This thinking certainly would explain Nathanael’s reaction to Philip’s statement about finding someone special from Nazareth:
Philip found Nathanael and told him, “We have found the one Moses wrote about in the Law, and about whom the prophets also wrote—Jesus of Nazareth, the son of Joseph.” “Nazareth! Can anything good come from there?” Nathanael asked. “Come and see,” said Philip (JOHN 1:45–46).
There was more than a little stigma connected to being from Nazareth in the Galilee. Galileans were regarded as being backward and ignorant, especially by the religious aristocracy in Jerusalem. So someone from Galilee would not be considered a worthy candidate for the role of Messiah. Notice:
On hearing his words, some of the people said, “Surely this man is the Prophet.”
41 Others said, “He is the Messiah.” Still others asked, “How can the Messiah come from Galilee? 42 Does not Scripture say that the Messiah will come from David’s descendants and from Bethlehem, the town where David lived?” (JOHN 7:40–42).
Their final analysis of Jesus’ heritage is recorded in John 7:52 when the religious leaders said to Nicodemus: “Look into it, and you will find that a prophet does not come out of Galilee.”
The reality of the incarnation teaches us that what people saw in the outward appearance of Jesus was not the whole story. The rest of the story is alluded to in Matthew 17.
Jesus had gone up on a mountain in the Galilee with three of His disciples (Peter, James, John). Matthew’s record of their moments on the mountain is stunning in its description of the true nature of the Jesus who was thought to be so common.
After six days Jesus took with him Peter, James and John the brother of James, and led them up a high mountain by themselves. There he was transfigured before them. His face shone like the sun, and his clothes became as white as the light. Just then there appeared before them Moses and Elijah, talking with Jesus.
Peter said to Jesus, “Lord, it is good for us to be here. If you wish, I will put up three shelters—one for you, one for Moses and one for Elijah.”
While he was still speaking, a bright cloud covered them, and a voice from the cloud said, “This is my Son, whom I love; with him I am well pleased. Listen to him!”
When the disciples heard this, they fell facedown to the ground, terrified (MATTHEW 17:1–6).
The true nature of Christ was endorsed by the remarkable appearance of Moses and Elijah. But even more important, that nature was revealed in the display of his glory (“transfigured”) and the declaration of the Father (“My on”). The majesty of Christ was put on full display on that mountain.

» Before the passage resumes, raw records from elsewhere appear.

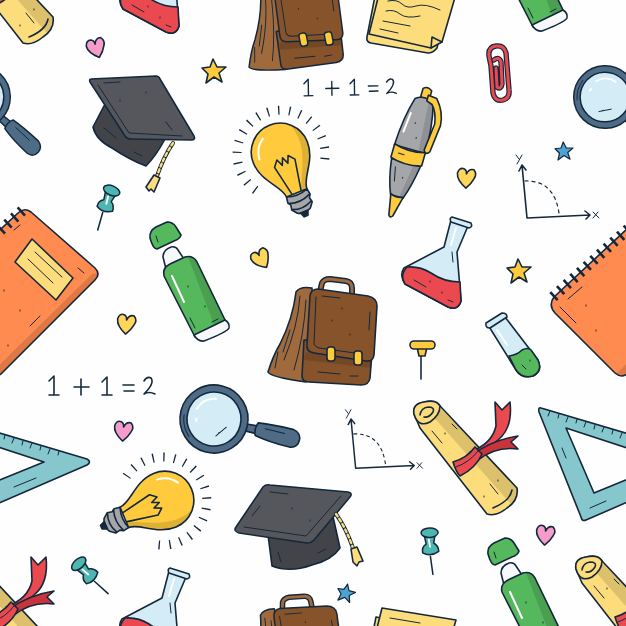
<!DOCTYPE html>
<html lang="en">
<head>
<meta charset="utf-8">
<title>School supplies pattern</title>
<style>
:root{--ink:#14283d;--paper:#fefefe;--yellow:#ffcb3d;--cream:#fddc7c;--brown:#86532b;--brown-light:#a06a3c;--brown-dark:#6d411f;--orange:#ff8b50;--red:#ea4a4f;--red-dark:#c9343c;--green:#55b85c;--green-dark:#3d9c4b;--teal:#4db6b0;--aqua:#86c6cd;--glass:#d3ecf6;--slate:#4f6c86;--grey:#a5a6aa;--grey-dark:#85878d;--cap:#56575c;--cap-dark:#43444a;--pink:#f59ccb;--heart:#ffd65a;--blue:#4fa3d1}
html,body{margin:0;background:var(--paper)}
svg{display:block;width:626px;height:626px;overflow:hidden}
.art{stroke:var(--ink);stroke-width:1.6;stroke-linejoin:round;stroke-linecap:round}
.line{fill:none}
.thin{fill:none;stroke-width:1}
.shine{fill:none;stroke:#fff;stroke-width:2}
.yellow{fill:var(--yellow)}.cream{fill:var(--cream)}.brown{fill:var(--brown)}.brown-light{fill:var(--brown-light)}.brown-dark{fill:var(--brown-dark)}
.orange{fill:var(--orange)}.red{fill:var(--red)}.red-dark{fill:var(--red-dark)}.green{fill:var(--green)}.teal{fill:var(--teal)}.aqua{fill:var(--aqua)}
.glass{fill:var(--glass)}.slate{fill:var(--slate)}.grey{fill:var(--grey)}.cap{fill:var(--cap)}.cap-dark{fill:var(--cap-dark)}.white{fill:#f6f8fa}
.pink{fill:var(--pink)}.heart{fill:var(--heart)}.blue{fill:var(--blue)}
.shade{stroke:none;fill:#000;fill-opacity:.13}
.rays{fill:none;stroke-width:9;stroke-linecap:butt;stroke-dasharray:1.3 9.5}
.rings{fill:none;stroke-width:11;stroke-linecap:butt;stroke-dasharray:2.6 6.4}
</style>
</head>
<body>
<svg viewBox="0 0 626 626" class="art" role="img" aria-label="Seamless pattern of hand drawn school supplies">
<defs>
<g id="briefcase">
<path class="line" stroke-width="6" d="M320 292L322 283Q324 279 330 279L346 281Q352 282 352 288V297"/>
<path class="line" style="stroke:var(--brown-light)" stroke-width="3" d="M320 292L322 283Q324 279 330 279L346 281Q352 282 352 288V297"/>
<path class="brown-light" d="M312 288Q300 286 296 292Q293 318 280 344Q273 356 268 372Q270 377 306 382L314 345Z"/>
<path class="thin" d="M300 296Q298 326 284 360M306 300Q304 336 294 370M278 352L275 368M290 330L283 352"/>
<path class="brown" d="M304 340L302 376Q302 382 309 382L361 385Q369 385 370 378L373 340Z"/>
<path class="shade" d="M305 352L372 360L371 368L304 360Z"/>
<path class="brown" d="M318 289L368 296Q377 298 377 306L374 355Q373 362 366 361L314 353Q306 352 307 344L310 296Q311 289 318 289Z"/>
<path class="thin" d="M316 297L314 344Q315 347 319 348L362 354M322 296L340 298M370 312L369 330M318 372L340 374M350 376L358 376M332 320v1M350 334v1M342 308v1"/>
<rect class="yellow" x="327" y="347" width="8" height="14" rx="3"/><rect class="yellow" x="354" y="351" width="8" height="14" rx="3"/>
</g>
<g id="bulb">
<path class="rays" d="M-37 24A44 44 0 1 1 37 24"/>
<path class="yellow" d="M-11 42C-11 30-29 19-29-2A29 29 0 0 1 29-2C29 19 11 30 11 42Z"/>
<path class="shade" d="M20-21C27 0 16 18 5 41H11C11 30 29 19 29-2Q28-14 20-21Z"/>
<path class="line" d="M-5 41L-11 10L-6 4L-3 11L0 4L3 11L6 4L11 10L5 41"/>
<path class="shine" d="M-22-3Q-21-15-11-21"/>
<path class="grey" d="M-11 42Q0 46 11 42L12 48L10 51L11 56L7 61Q0 65-7 61L-11 56L-10 51L-12 48Z"/>
<path class="line" d="M-11 49Q0 53 11 48M-10 56Q0 60 10 55"/><path d="M-4 62H4L2 67H-2Z" fill="#14283d"/>
</g>
<g id="flask">
<path class="glass" d="M451 220L444 247L404 268Q399 275 405 284L448 307Q458 311 461 301L457 252L468 226Z"/>
<path class="red" d="M407 267Q420 266 431 273Q444 282 460 282L461 301Q458 311 448 307L405 284Q399 275 407 267Z"/>
<path class="glass" d="M452 217L471 223Q473 227 469 228L451 222Q449 218 452 217Z"/>
<path class="shine" d="M456 228L451 245"/><path class="thin" d="M414 280L426 287M430 281v1M442 292v1M448 300L453 302M452 252L453 262"/>
</g>
<g id="glue">
<path class="green" d="M150 238Q149 231 156 227L167 222Q173 222 176 227L181 235Q180 239 174 241L157 249Q153 249 150 238Z"/>
<path class="white" d="M163 257Q163 250 171 247Q176 246 178 250L184 259L166 269Z"/>
<path class="green" d="M164 276Q162 268 170 264L185 257Q193 255 197 262L226 322L195 337Z"/>
<path class="shade" d="M188 257Q194 256 197 262L226 322L215 327Z"/>
<path class="white" d="M194 335L225 320Q230 323 229 328Q227 332 204 341Q198 342 194 335Z"/>
<path class="shine" d="M172 276L184 302"/><path class="thin" d="M190 318L195 328M205 306v1M188 286v1M212 322L218 319M156 236L158 242"/>
</g>
<g id="magnifier">
<path class="slate" d="M33-3L45-4V4L33 4Z"/>
<path class="slate" d="M44-7Q58-9 80-9Q88-7 88 0Q88 8 80 9Q58 9 44 6Q41 0 44-7Z"/>
<circle class="slate" r="34"/><circle class="glass" r="27"/>
<path class="shine" d="M-19-6Q-15-18-3-20M-17 4v2"/><path class="thin" d="M52-3H72M8 12v1M14 5L6 16M-30 3Q-29 15-20 23"/>
</g>
<g id="scroll">
<path class="cream" d="M414 414Q412 404 424 402Q436 399 441 407L517 488Q519 500 507 508Q496 517 487 514L420 428Z"/>
<path class="shade" d="M441 409L517 488Q518 497 511 504L431 414Z"/>
<path class="cream" d="M414 414Q412 404 424 402Q436 399 440 406Q440 415 430 422Q418 428 414 414Z"/>
<path class="line" d="M420 415Q421 408 428 407Q435 407 433 412Q429 418 424 417M493 508Q510 501 512 490"/>
<path class="thin" d="M432 431L442 443M452 424L457 429M490 484L498 494M484 496v1M498 480v1M445 433v1"/>
<path class="red" d="M470 452Q492 444 496 426L495 402L502 410L510 402Q513 428 498 440Q486 451 474 459Z"/>
<path class="red-dark" d="M472 455Q492 440 518 436L511 442L518 449Q496 446 478 460Z"/>
<path class="red" d="M453 462Q467 458 475 447L482 454Q476 468 460 476Q456 472 453 462Z"/>
<path class="thin" d="M456 467Q470 462 478 451"/>
</g>
<g id="notebook">
<path class="orange" d="M-72 297L18 213Q24 207 31 212L95 268Q101 274 95 280L2 373Q-4 379-11 373L-71 313Q-78 305-72 297Z"/>
<path class="shade" d="M98 273Q99 277 95 280L2 373Q-4 378-10 374L92 274Z"/>
<path class="cream" d="M32 239L73 278L56 300L15 262Z"/>
<path class="thin" d="M35 252L62 277M28 259L53 283M-58 299L-44 287M-66 307L-50 323M78 268L84 273M20 310v1M40 316L30 326M4 290v1M14 230L20 225M8 345v1M-30 330v1M-40 305v1"/>
<path class="rings" d="M-73 297L23 210"/>
</g>
<g id="set-square">
<path class="aqua" fill-rule="evenodd" d="M541 408L713 459Q718 462 713 465L586 520Q582 522 581 517L539 412Q538 407 541 408ZM566 428L594 493L670 462Z"/>
<path class="thin" d="M550 411l-2 5M559 414l-1 4M568 417l-2 5M577 419l-1 4M586 422l-2 5M595 425l-1 4M604 427l-2 5M613 430l-1 4M622 433l-2 5M631 435l-1 4M640 438l-2 5M649 441l-1 4M658 443l-2 5M667 446l-1 4M676 449l-2 5M685 451l-1 4M590 508L606 501M640 487L662 478M562 448L566 458"/>
</g>
<g id="notes">
<path class="cream" d="M376 617L367 663Q366 668 371 669L428 679Q433 679 437 674L447 630Z"/>
<path class="cream" d="M382 608L456 620L442 668L431 674L369 660Z"/>
<path class="line" d="M442 668L432 663L431 674"/>
<path class="thin" d="M390 618L420 623M388 627Q397 625 402 630T416 632T440 636M386 637Q394 635 400 640T420 642M383 647L410 652M380 655L398 659"/>
</g>
<g id="pin">
<path class="line" d="M0 12L2 31"/>
<path class="teal" d="M-6-12L-4-1Q-9 2-8 8Q0 13 9 7Q9 1 4-2L6-12Z"/>
<ellipse class="teal" cy="-13" rx="9" ry="5"/><path class="shine" d="M-1-6L0 2"/>
</g>
<path id="heart" d="M1 10Q-9 3-9-4Q-8-10-3-9Q0-8 0-4Q2-10 7-9Q11-5 8 0Q6 5 1 10Z"/>
<path id="star" d="M-1-12L3-4L12-4L5 2L8 11L0 6L-8 12L-6 3L-12-3L-4-4Z"/>
<g id="sum" class="line">
<path d="M0-5L5-10V9M0 9H10M25 1H40M32-7V9M53-4L58-9V8M53 9H63M74-1H85M75 5H85M95-5Q98-10 102-8Q106-3 95 8Q100 5 106 8"/>
</g>
<g id="axes" class="line">
<path d="M0 0L5 53L68 50M-3 6L0 0L4 5M63 46L68 50L64 54"/>
<path d="M3 16Q32 15 37 48" stroke-dasharray="3 4" stroke-width="1.2"/>
<path class="thin" d="M-6-10L-3-6M0-10L-5-1M71 47L77 53M76 47L71 53"/>
</g>
<g id="tassel-beads" fill="none"><path d="M0 0L1 0"/></g>
</defs>

<g id="edge-items">
<use href="#notebook"/><use href="#notebook" x="626"/>
<use href="#set-square"/><use href="#set-square" x="-626"/>
<g id="side-magnifier"><use href="#magnifier" transform="translate(-21 97) rotate(43) scale(.92)"/></g>
<use href="#side-magnifier" x="626"/>
<use href="#scroll" x="162" y="155"/><use href="#scroll" x="-464" y="155"/><use href="#scroll" x="-464" y="-471"/>
<use href="#notes"/><use href="#notes" y="-626"/>
<use href="#flask" x="-282" y="351"/><use href="#flask" x="-282" y="-275"/>
<use href="#glue" x="338" y="316"/><use href="#glue" x="338" y="-310"/>
<g id="low-briefcase"><use href="#briefcase" transform="translate(292 646) rotate(-11) scale(.93) translate(-323 -331)"/></g>
<use href="#low-briefcase" y="-626"/>
</g>

<g id="graduation-caps">
<path class="cap-dark" d="M105 104L93 127Q96 140 112 148Q130 160 146 166Q156 156 165 139Z"/>
<path class="cap" d="M91 79L156 76Q159 76 160 79L194 136Q196 140 191 140L131 139Q127 139 125 136L90 82Q89 79 91 79Z"/>
<path class="thin" d="M98 85L129 133L182 136M104 83L120 82M146 92v1M166 122L172 130M120 100v1M104 128L116 138M134 152L142 156"/>
<path class="line" stroke-width="4" d="M173 143Q164 156 157 176"/><path class="line" style="stroke:var(--cream)" stroke-width="2.4" stroke-dasharray="3 3" d="M173 143Q164 156 157 176"/>
<path class="cream" d="M154 175L160 178L154 192L151 189L149 191L146 187Z"/>
<path class="cap-dark" d="M268 535L272 566Q290 573 312 565Q332 560 340 548L332 512Z"/>
<path class="cap" d="M263 487Q266 484 270 485L348 492Q353 493 350 497L314 540Q311 543 307 543L239 533Q233 531 236 527Z"/>
<path class="thin" d="M244 527L306 536L341 496M270 492L288 494M252 516L260 506M292 508v1M310 520v1M278 552L281 562M318 553L326 549"/>
<path class="line" stroke-width="4" d="M336 514Q346 528 353 548"/><path class="line" style="stroke:var(--cream)" stroke-width="2.4" stroke-dasharray="3 3" d="M336 514Q346 528 353 548"/>
<path class="cream" d="M351 549L357 547L363 561L359 562L357 566L353 562Z"/>
</g>

<g id="light-bulbs">
<use href="#bulb" transform="translate(281 154) rotate(-22)"/>
<use href="#bulb" transform="translate(163 501) rotate(67)"/>
</g>

<g id="pen" transform="translate(409 152) rotate(16)">
<path class="yellow" d="M-4-56V-65Q0-69 5-65V-56Z"/>
<path class="grey" d="M-9-53Q0-60 10-53Q16-30 16-3H-16Q-15-32-9-53Z"/>
<path class="grey" d="M-15 11H15Q12 32 7 46H-6Q-12 32-15 11Z"/>
<path class="shade" d="M5-56L10-53Q16-30 16-3H9ZM8 12H15Q12 32 7 46H3Z"/>
<path class="yellow" d="M-16-4Q0 1 16-4V10Q0 15-16 10Z"/>
<path class="yellow" d="M-6 45Q0 48 7 45L2 66Q0 69-2 66Z"/>
<path class="yellow" d="M3-60L12-59Q22-48 23-34L20-6Q17-1 14-6L17-34Q15-46 9-52L3-54Z"/>
<path class="shine" d="M-9-38L-11-18"/><path class="thin" d="M-9 18L-6 32M-2-30v1M3-16v1M1 26v1M-10 4H-4"/>
</g>

<use href="#briefcase"/>
<use href="#flask"/>
<use href="#glue"/>
<use href="#scroll"/>
<use href="#magnifier" transform="translate(214 419) rotate(14)"/>

<g id="paper-clip" class="line">
<path id="clip-wire" stroke-width="5.4" d="M491 66L493 93Q495 102 503 100Q510 98 509 90L506 53Q504 45 496 46Q488 47 489 56M491 66L489 56M494 60Q499 56 501 62L502 84Q501 90 497 87L496 68"/>
<path stroke="#ea4a4f" stroke-width="3" d="M491 66L493 93Q495 102 503 100Q510 98 509 90L506 53Q504 45 496 46Q488 47 489 56M491 66L489 56M494 60Q499 56 501 62L502 84Q501 90 497 87L496 68"/>
</g>

<g id="test-tube">
<path class="glass" d="M488 325L505 317L538 360Q543 371 533 376Q522 379 516 370Z"/>
<path class="green" d="M509 356Q517 355 522 350Q528 347 531 350L538 360Q543 371 533 376Q522 379 516 370Z"/>
<path class="glass" d="M486 323L502 313Q507 313 507 317L490 328Q485 328 486 323Z"/>
<path class="shine" d="M497 330L507 345"/><path class="thin" d="M522 365L526 369M530 360v1"/>
</g>

<g id="push-pins">
<use href="#pin" transform="translate(107 202) rotate(22) scale(.95)"/>
<use href="#pin" transform="translate(87 573) rotate(-42) scale(.95)"/>
<use href="#pin" transform="translate(430 545) rotate(-2) scale(.95)"/>
<path class="line" d="M421 355V379"/><path class="yellow" d="M417 347H427L425 356H419Z"/><rect class="yellow" x="410" y="341" width="25" height="8" rx="4"/>
</g>

<g id="formulas">
<use href="#sum" x="49" y="386"/>
<use href="#sum" transform="translate(304 88) rotate(-1) scale(.87)"/>
<use href="#axes" x="522" y="165"/>
<use href="#axes" transform="translate(351 419) scale(.93)"/>
</g>

<g id="hearts">
<g class="pink"><use href="#heart" transform="translate(96 48) rotate(-14)"/><use href="#heart" transform="translate(123 431) rotate(8)"/><use href="#heart" transform="translate(545 535) rotate(8)"/></g>
<g class="heart"><use href="#heart" transform="translate(466 178) rotate(6)"/><use href="#heart" transform="translate(261 259) rotate(-28)"/><use href="#heart" transform="translate(126 324) rotate(8)"/></g>
</g>
<g id="stars">
<use class="yellow" href="#star" x="214" y="71"/><use class="yellow" href="#star" x="519" y="271"/>
<use class="blue" href="#star" transform="translate(564 151) scale(.75)"/><use class="blue" href="#star" transform="translate(346 593) rotate(15) scale(.75)"/>
</g>
</svg>
</body>
</html>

Despite his common appearance, common upbringing, common lifestyle, and common background, there was absolutely nothing ordinary about Jesus. His majesty was undiminished by the ordinary way he revealed himself.